→ Your task
Every line of the records below that holds the word "mesh" should be copied out.

→ Data
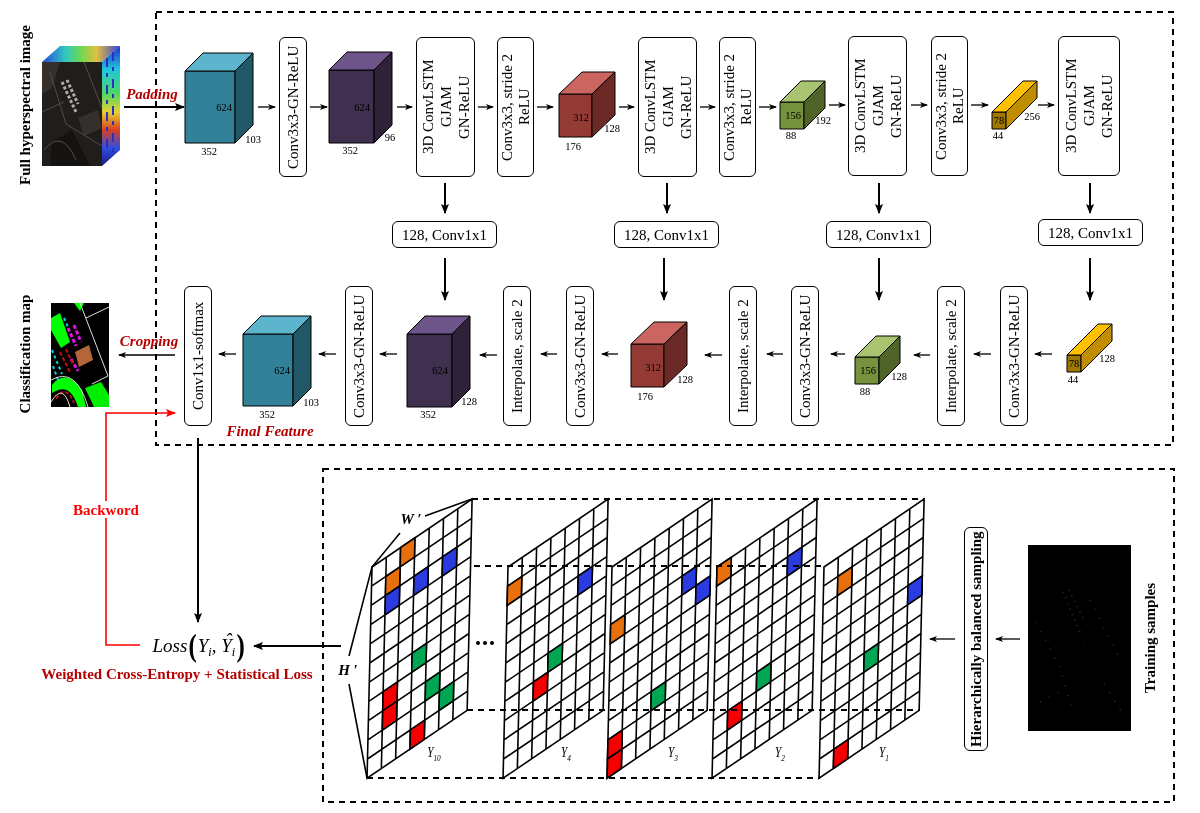
<!DOCTYPE html>
<html lang="en">
<head>
<meta charset="utf-8">
<title>Hyperspectral classification network</title>
<style>
:root{--ink:#000;--paper:#fff;--crimson:#b40000;--signal:#f00;--orange:#e8700c;--blue:#2a3ce0;--green:#00a651;--red:#f40000}
*{box-sizing:border-box}
html,body{margin:0;overflow:hidden;background:var(--paper)}
.diagram{position:relative;width:1200px;height:813px;overflow:hidden;color:var(--ink);font:15px/18px "Liberation Serif","Noto Serif",serif}
.drawing{position:absolute;inset:0;width:1200px;height:813px}
.op,.lateral{position:absolute;left:calc(var(--x)*1px);top:calc(var(--y)*1px);width:calc(var(--w,28)*1px);height:calc(var(--h,140)*1px);display:flex;align-items:center;justify-content:center;text-align:center;border:1px solid var(--ink);border-radius:6px;white-space:nowrap}
.op{writing-mode:vertical-rl;transform:rotate(180deg)}
.top{--y:37}.bottom{--y:286}.raised{--y:36}
.lstm{--w:59}.stride{--w:37;line-height:17px}
.lateral{--w:105;--h:27;--y:221}
.sampling{--y:527;--w:24;--h:224;font-weight:bold}
.label,.title{position:absolute;left:calc(var(--x)*1px);top:calc(var(--y)*1px);transform:translate(-50%,-50%);white-space:nowrap}
.title{writing-mode:vertical-rl;transform:translate(-50%,-50%) rotate(180deg);font-weight:bold}
.size{font-size:10.5px;line-height:12px}
.note{font-weight:bold;color:var(--crimson)}
.step{font-style:italic}
.back{color:var(--signal)}
.axis{font-weight:bold;font-style:italic}
.plane{font-style:italic;font-size:14px;transform:translate(-50%,-50%) scaleX(.8)}
sub{font-size:.65em;line-height:0;vertical-align:-4px}
.loss{display:flex;align-items:center;font-size:19px;line-height:24px;font-style:italic}
.paren{font-size:31px;font-style:normal;font-weight:bold;transform:scaleX(.8)}
.hat{position:relative}
.hat::before{content:"ˆ";position:absolute;left:4px;top:-6px}
.frame{fill:none;stroke:var(--ink);stroke-width:2;stroke-dasharray:6 5}
.flow{fill:none;stroke:var(--ink);stroke-width:1.3;marker-end:url(#tip)}
.strong{stroke-width:2;marker-end:url(#bigtip)}
.feedback{fill:none;stroke:var(--signal);stroke-width:1.6}
.bracket{fill:none;stroke:var(--ink);stroke-width:1.6}
.cube{stroke:var(--ink);stroke-width:1;stroke-linejoin:round}
.mesh,.cell{stroke:var(--ink);stroke-width:1.6;vector-effect:non-scaling-stroke}
.mesh{fill:none}
.o{fill:var(--orange)}.b{fill:var(--blue)}.g{fill:var(--green)}.r{fill:var(--red)}
</style>
</head>
<body>
<main class="diagram">
<svg class="drawing" viewBox="0 0 1200 813">
<defs>
<marker id="tip" markerUnits="userSpaceOnUse" markerWidth="8" markerHeight="8" refX="7" refY="4" orient="auto"><path d="M0 1L8 4L0 7L2 4Z"/></marker>
<marker id="bigtip" markerUnits="userSpaceOnUse" markerWidth="10" markerHeight="10" refX="9" refY="5" orient="auto"><path d="M0 1L10 5L0 9L2 5Z"/></marker>
<marker id="redtip" markerUnits="userSpaceOnUse" markerWidth="10" markerHeight="10" refX="9" refY="5" orient="auto"><path d="M0 1L10 5L0 9L2 5Z" fill="#f00"/></marker>
<linearGradient id="spectrum" x2="0" y2="1"><stop offset="0" stop-color="#2030d0"/><stop offset=".2" stop-color="#20c8d8"/><stop offset=".4" stop-color="#50d860"/><stop offset=".55" stop-color="#e8d030"/><stop offset=".7" stop-color="#d84020"/><stop offset=".85" stop-color="#3050e0"/><stop offset="1" stop-color="#201880"/></linearGradient>
<linearGradient id="spectrumTop"><stop offset="0" stop-color="#2848d8"/><stop offset=".3" stop-color="#30c8c0"/><stop offset=".5" stop-color="#70d850"/><stop offset=".7" stop-color="#e0c040"/><stop offset="1" stop-color="#3040d8"/></linearGradient>
<g id="teal" class="cube"><rect y="18" width="50" height="72" fill="#318299"/><path d="M0 18L18 0H68L50 18Z" fill="#5cb5cd"/><path d="M50 18L68 0V72L50 90Z" fill="#205867"/></g>
<g id="purple" class="cube"><rect y="18" width="45" height="73" fill="#3f3050"/><path d="M0 18L18 0H63L45 18Z" fill="#6d5489"/><path d="M45 18L63 0V73L45 91Z" fill="#2e2239"/></g>
<g id="brick" class="cube"><rect y="22" width="33" height="43" fill="#943a34"/><path d="M0 22L23 0H56L33 22Z" fill="#ca655f"/><path d="M33 22L56 0V43L33 65Z" fill="#6c2a26"/></g>
<g id="olive" class="cube"><rect y="21" width="24" height="27" fill="#76923c"/><path d="M0 21L21 0H45L24 21Z" fill="#a9c470"/><path d="M24 21L45 0V27L24 48Z" fill="#506329"/></g>
<g id="gold" class="cube"><rect y="31" width="14" height="17" fill="#a07800"/><path d="M0 31L31 0H45L14 31Z" fill="#ffc000"/><path d="M14 31L45 0V17L14 48Z" fill="#c08c00"/></g>
<path id="mesh" class="mesh" d="M0 0H70V110H0ZM10 0V110M20 0V110M30 0V110M40 0V110M50 0V110M60 0V110M0 10H70M0 20H70M0 30H70M0 40H70M0 50H70M0 60H70M0 70H70M0 80H70M0 90H70M0 100H70"/>
<rect id="cell" class="cell" width="10" height="10"/>
</defs>

<g id="frames"><rect class="frame" x="156" y="12" width="1017" height="433"/><rect class="frame" x="323" y="469" width="851" height="333"/></g>

<g id="hyperspectral-image" role="img" aria-label="Aerial hyperspectral image cube of a town">
<path d="M42 62L60 46H120L102 62Z" fill="url(#spectrumTop)"/><path d="M102 62L120 46V150L102 166Z" fill="url(#spectrum)"/>
<path d="M107 58V162M113 52V156" stroke="#2a30c0" stroke-width="2" stroke-dasharray="9 6 4 8"/>
<rect x="42" y="62" width="60" height="104" fill="#211d1b"/>
<path d="M42 62H60L52 88L42 94ZM78 118L98 110L102 128L84 136Z" fill="#35302c"/><path d="M52 142L72 130L90 166H50Z" fill="#151312"/>
<path d="M50 72L66 124L102 146M42 112L64 102M84 62L102 108M44 150Q62 128 76 160" fill="none" stroke="#544c46"/>
<path d="M62 82L76 112M67 80L78 104" stroke="#b5aca4" stroke-width="3" stroke-dasharray="3 2"/>
</g>

<g id="classification-map" role="img" aria-label="Classification map with coloured land cover classes">
<rect x="51" y="303" width="58" height="104"/>
<path d="M51 318L60 313L70 342L61 348L51 330ZM74 303H84L80 311ZM52 385Q66 368 82 390L86 407H78Q70 381 52 393Z" fill="#0f0"/>
<path d="M85 388L101 382L109 395V407H94Z" fill="#0e0"/>
<path d="M75 352L89 345L93 360L79 367Z" fill="#b5653a"/>
<path d="M68 328L76 346M74 325L81 342M71 359L78 371" stroke="#e010e0" stroke-width="3" stroke-dasharray="4 2"/>
<path d="M60 352L70 372M66 349L73 364M56 399Q66 383 74 403" fill="none" stroke="#c01010" stroke-width="2" stroke-dasharray="4 2"/>
<path d="M52 350L62 374M53 366L58 380M64 318L68 327" stroke="#00d8e8" stroke-width="2" stroke-dasharray="3 3"/>
<path d="M80 303L108 376L92 384M86 318L109 307M51 380Q76 366 88 407M51 402Q63 382 70 407" fill="none" stroke="#ddd"/>
</g>

<g id="training-samples" role="img" aria-label="Sparse training samples on black">
<rect x="1028" y="545" width="103" height="186"/>
<path d="M1063 592L1080 632M1069 590L1084 620" stroke="#4a124a" stroke-width="2" stroke-dasharray="1 5"/>
<path d="M1036 622L1060 668L1072 710M1090 600L1118 655M1040 702L1064 690M1104 684L1124 716" fill="none" stroke="#124a18" stroke-width="1.5" stroke-dasharray="1 9"/>
<path d="M1050 640L1076 674M1084 645L1098 668" stroke="#4a1414" stroke-dasharray="1 7"/>
</g>

<g id="feature-cubes">
<use href="#teal" x="185" y="53"/><use href="#purple" x="329" y="52"/><use href="#brick" x="559" y="72"/><use href="#olive" x="780" y="81"/><use href="#gold" x="992" y="81"/>
<use href="#teal" x="243" y="316"/><use href="#purple" x="407" y="316"/><use href="#brick" x="631" y="322"/><use href="#olive" x="855" y="336"/><use href="#gold" x="1067" y="324"/>
</g>

<g id="encoder-flow">
<path class="flow strong" d="M124 107H184"/><path class="flow" d="M258 107H275"/><path class="flow" d="M310 107H327"/><path class="flow" d="M397 107H412"/><path class="flow" d="M478 107H493"/><path class="flow" d="M537 107H553"/><path class="flow" d="M619 107H634"/><path class="flow" d="M700 107H715"/><path class="flow" d="M759 107H776"/><path class="flow" d="M829 105H845"/><path class="flow" d="M911 105H927"/><path class="flow" d="M971 105H988"/><path class="flow" d="M1038 105H1054"/>
</g>
<g id="lateral-flow">
<path class="flow strong" d="M445 183V213"/><path class="flow strong" d="M667 183V213"/><path class="flow strong" d="M879 183V213"/><path class="flow strong" d="M1090 183V213"/>
<path class="flow strong" d="M445 258V300"/><path class="flow strong" d="M664 258V300"/><path class="flow strong" d="M879 258V300"/><path class="flow strong" d="M1090 258V300"/>
</g>
<g id="decoder-flow">
<path class="flow" d="M1052 354H1035"/><path class="flow" d="M991 354H974"/><path class="flow" d="M930 355H914"/><path class="flow" d="M845 354H831"/><path class="flow" d="M783 354H767"/><path class="flow" d="M722 355H705"/><path class="flow" d="M618 354H602"/><path class="flow" d="M557 354H541"/><path class="flow" d="M497 355H480"/><path class="flow" d="M397 354H380"/><path class="flow" d="M336 354H319"/><path class="flow" d="M236 354H219"/><path class="flow" d="M175 355H119"/>
</g>
<g id="training-flow">
<path class="flow strong" d="M198 438V622"/><path class="flow strong" d="M341 646H254"/><path class="flow" d="M1020 639H996"/><path class="flow" d="M955 639H930"/>
<path class="feedback" d="M140 645H106V518"/><path class="feedback" d="M106 501V413H175" marker-end="url(#redtip)"/>
</g>

<g id="sample-planes">
<g transform="matrix(1.43 -.97 -.045 1.92 372 567)"><use href="#mesh"/>
<use href="#cell" class="o" x="20"/><use href="#cell" class="o" x="10" y="10"/><use href="#cell" class="b" x="30" y="20"/><use href="#cell" class="b" x="50" y="20"/><use href="#cell" class="b" x="10" y="20"/><use href="#cell" class="g" x="30" y="60"/><use href="#cell" class="g" x="40" y="80"/><use href="#cell" class="g" x="50" y="90"/><use href="#cell" class="r" x="10" y="70"/><use href="#cell" class="r" x="10" y="80"/><use href="#cell" class="r" x="30" y="100"/></g>
<g transform="matrix(1.43 -.97 -.045 1.92 508 567)"><use href="#mesh"/>
<use href="#cell" class="o" y="10"/><use href="#cell" class="b" x="50" y="30"/><use href="#cell" class="g" x="30" y="60"/><use href="#cell" class="r" x="20" y="70"/></g>
<g transform="matrix(1.43 -.97 -.045 1.92 612 567)"><use href="#mesh"/>
<use href="#cell" class="b" x="50" y="30"/><use href="#cell" class="b" x="60" y="40"/><use href="#cell" class="o" y="30"/><use href="#cell" class="g" x="30" y="80"/><use href="#cell" class="r" y="90"/><use href="#cell" class="r" y="100"/></g>
<g transform="matrix(1.43 -.97 -.045 1.92 717 567)"><use href="#mesh"/>
<use href="#cell" class="o"/><use href="#cell" class="b" x="50" y="20"/><use href="#cell" class="g" x="30" y="70"/><use href="#cell" class="r" x="10" y="80"/></g>
<g transform="matrix(1.43 -.97 -.045 1.92 824 567)"><use href="#mesh"/>
<use href="#cell" class="o" x="10" y="10"/><use href="#cell" class="b" x="60" y="40"/><use href="#cell" class="g" x="30" y="60"/><use href="#cell" class="r" x="10" y="100"/></g>
<path class="frame" d="M472 499H924M474 566H824M467 710H920M367 778H820"/>
<path class="bracket" d="M400 533L372 567L349 656M425 516L472 499M349 684L367 778"/>
<circle cx="478" cy="643" r="2"/><circle cx="485" cy="643" r="2"/><circle cx="492" cy="643" r="2"/>
</g>
</svg>

<section aria-label="Encoder">
<div class="op top" style="--x:279">Conv3x3-GN-ReLU</div>
<div class="op top lstm" style="--x:416">3D ConvLSTM<br>GJAM<br>GN-ReLU</div>
<div class="op top stride" style="--x:497">Conv3x3, stride 2<br>ReLU</div>
<div class="op top lstm" style="--x:638">3D ConvLSTM<br>GJAM<br>GN-ReLU</div>
<div class="op top stride" style="--x:719">Conv3x3, stride 2<br>ReLU</div>
<div class="op raised lstm" style="--x:848">3D ConvLSTM<br>GJAM<br>GN-ReLU</div>
<div class="op raised stride" style="--x:931">Conv3x3, stride 2<br>ReLU</div>
<div class="op raised lstm" style="--x:1058;--w:62">3D ConvLSTM<br>GJAM<br>GN-ReLU</div>
<span class="label size" style="--x:224;--y:108">624</span><span class="label size" style="--x:209;--y:152">352</span><span class="label size" style="--x:253;--y:140">103</span>
<span class="label size" style="--x:362;--y:108">624</span><span class="label size" style="--x:350;--y:151">352</span><span class="label size" style="--x:390;--y:138">96</span>
<span class="label size" style="--x:581;--y:118">312</span><span class="label size" style="--x:573;--y:147">176</span><span class="label size" style="--x:612;--y:129">128</span>
<span class="label size" style="--x:793;--y:116">156</span><span class="label size" style="--x:791;--y:136">88</span><span class="label size" style="--x:823;--y:121">192</span>
<span class="label size" style="--x:999;--y:121">78</span><span class="label size" style="--x:998;--y:136">44</span><span class="label size" style="--x:1032;--y:117">256</span>
</section>

<section aria-label="Lateral connections">
<div class="lateral" style="--x:392">128, Conv1x1</div>
<div class="lateral" style="--x:614">128, Conv1x1</div>
<div class="lateral" style="--x:826">128, Conv1x1</div>
<div class="lateral" style="--x:1038;--y:219">128, Conv1x1</div>
</section>

<section aria-label="Decoder">
<div class="op bottom" style="--x:184">Conv1x1-softmax</div>
<div class="op bottom" style="--x:345">Conv3x3-GN-ReLU</div>
<div class="op bottom" style="--x:503">Interpolate, scale 2</div>
<div class="op bottom" style="--x:566">Conv3x3-GN-ReLU</div>
<div class="op bottom" style="--x:729">Interpolate, scale 2</div>
<div class="op bottom" style="--x:791">Conv3x3-GN-ReLU</div>
<div class="op bottom" style="--x:937">Interpolate, scale 2</div>
<div class="op bottom" style="--x:1000">Conv3x3-GN-ReLU</div>
<span class="label size" style="--x:282;--y:371">624</span><span class="label size" style="--x:267;--y:415">352</span><span class="label size" style="--x:311;--y:403">103</span>
<span class="label size" style="--x:440;--y:371">624</span><span class="label size" style="--x:428;--y:415">352</span><span class="label size" style="--x:469;--y:402">128</span>
<span class="label size" style="--x:653;--y:368">312</span><span class="label size" style="--x:645;--y:397">176</span><span class="label size" style="--x:685;--y:380">128</span>
<span class="label size" style="--x:868;--y:371">156</span><span class="label size" style="--x:865;--y:392">88</span><span class="label size" style="--x:899;--y:377">128</span>
<span class="label size" style="--x:1074;--y:364">78</span><span class="label size" style="--x:1073;--y:380">44</span><span class="label size" style="--x:1107;--y:359">128</span>
</section>

<section aria-label="Inputs and results">
<span class="title" style="--x:25;--y:105">Full hyperspectral image</span>
<span class="title" style="--x:25;--y:354">Classification map</span>
<span class="title" style="--x:1150;--y:638">Training samples</span>
<span class="label note step" style="--x:152;--y:94">Padding</span>
<span class="label note step" style="--x:149;--y:341">Cropping</span>
<span class="label note step" style="--x:270;--y:431">Final Feature</span>
</section>

<section aria-label="Training">
<div class="op sampling" style="--x:964">Hierarchically balanced sampling</div>
<span class="label note back" style="--x:106;--y:510">Backword</span>
<span class="label loss" style="--x:199;--y:646">Loss<span class="paren">(</span><span>Y<sub>i</sub>,&nbsp;</span><span class="hat">Y<sub>i</sub></span><span class="paren">)</span></span>
<span class="label note" style="--x:177;--y:674">Weighted Cross-Entropy + Statistical Loss</span>
<span class="label axis" style="--x:411;--y:519">W ′</span>
<span class="label axis" style="--x:348;--y:670">H ′</span>
<span class="label plane" style="--x:434;--y:753">Y<sub>10</sub></span>
<span class="label plane" style="--x:566;--y:753">Y<sub>4</sub></span>
<span class="label plane" style="--x:673;--y:753">Y<sub>3</sub></span>
<span class="label plane" style="--x:780;--y:753">Y<sub>2</sub></span>
<span class="label plane" style="--x:884;--y:753">Y<sub>1</sub></span>
</section>
</main>
</body>
</html>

→ Exercise response
.mesh,.cell{stroke:var(--ink);stroke-width:1.6;vector-effect:non-scaling-stroke}
.mesh{fill:none}
<path id="mesh" class="mesh" d="M0 0H70V110H0ZM10 0V110M20 0V110M30 0V110M40 0V110M50 0V110M60 0V110M0 10H70M0 20H70M0 30H70M0 40H70M0 50H70M0 60H70M0 70H70M0 80H70M0 90H70M0 100H70"/>
<g transform="matrix(1.43 -.97 -.045 1.92 372 567)"><use href="#mesh"/>
<g transform="matrix(1.43 -.97 -.045 1.92 508 567)"><use href="#mesh"/>
<g transform="matrix(1.43 -.97 -.045 1.92 612 567)"><use href="#mesh"/>
<g transform="matrix(1.43 -.97 -.045 1.92 717 567)"><use href="#mesh"/>
<g transform="matrix(1.43 -.97 -.045 1.92 824 567)"><use href="#mesh"/>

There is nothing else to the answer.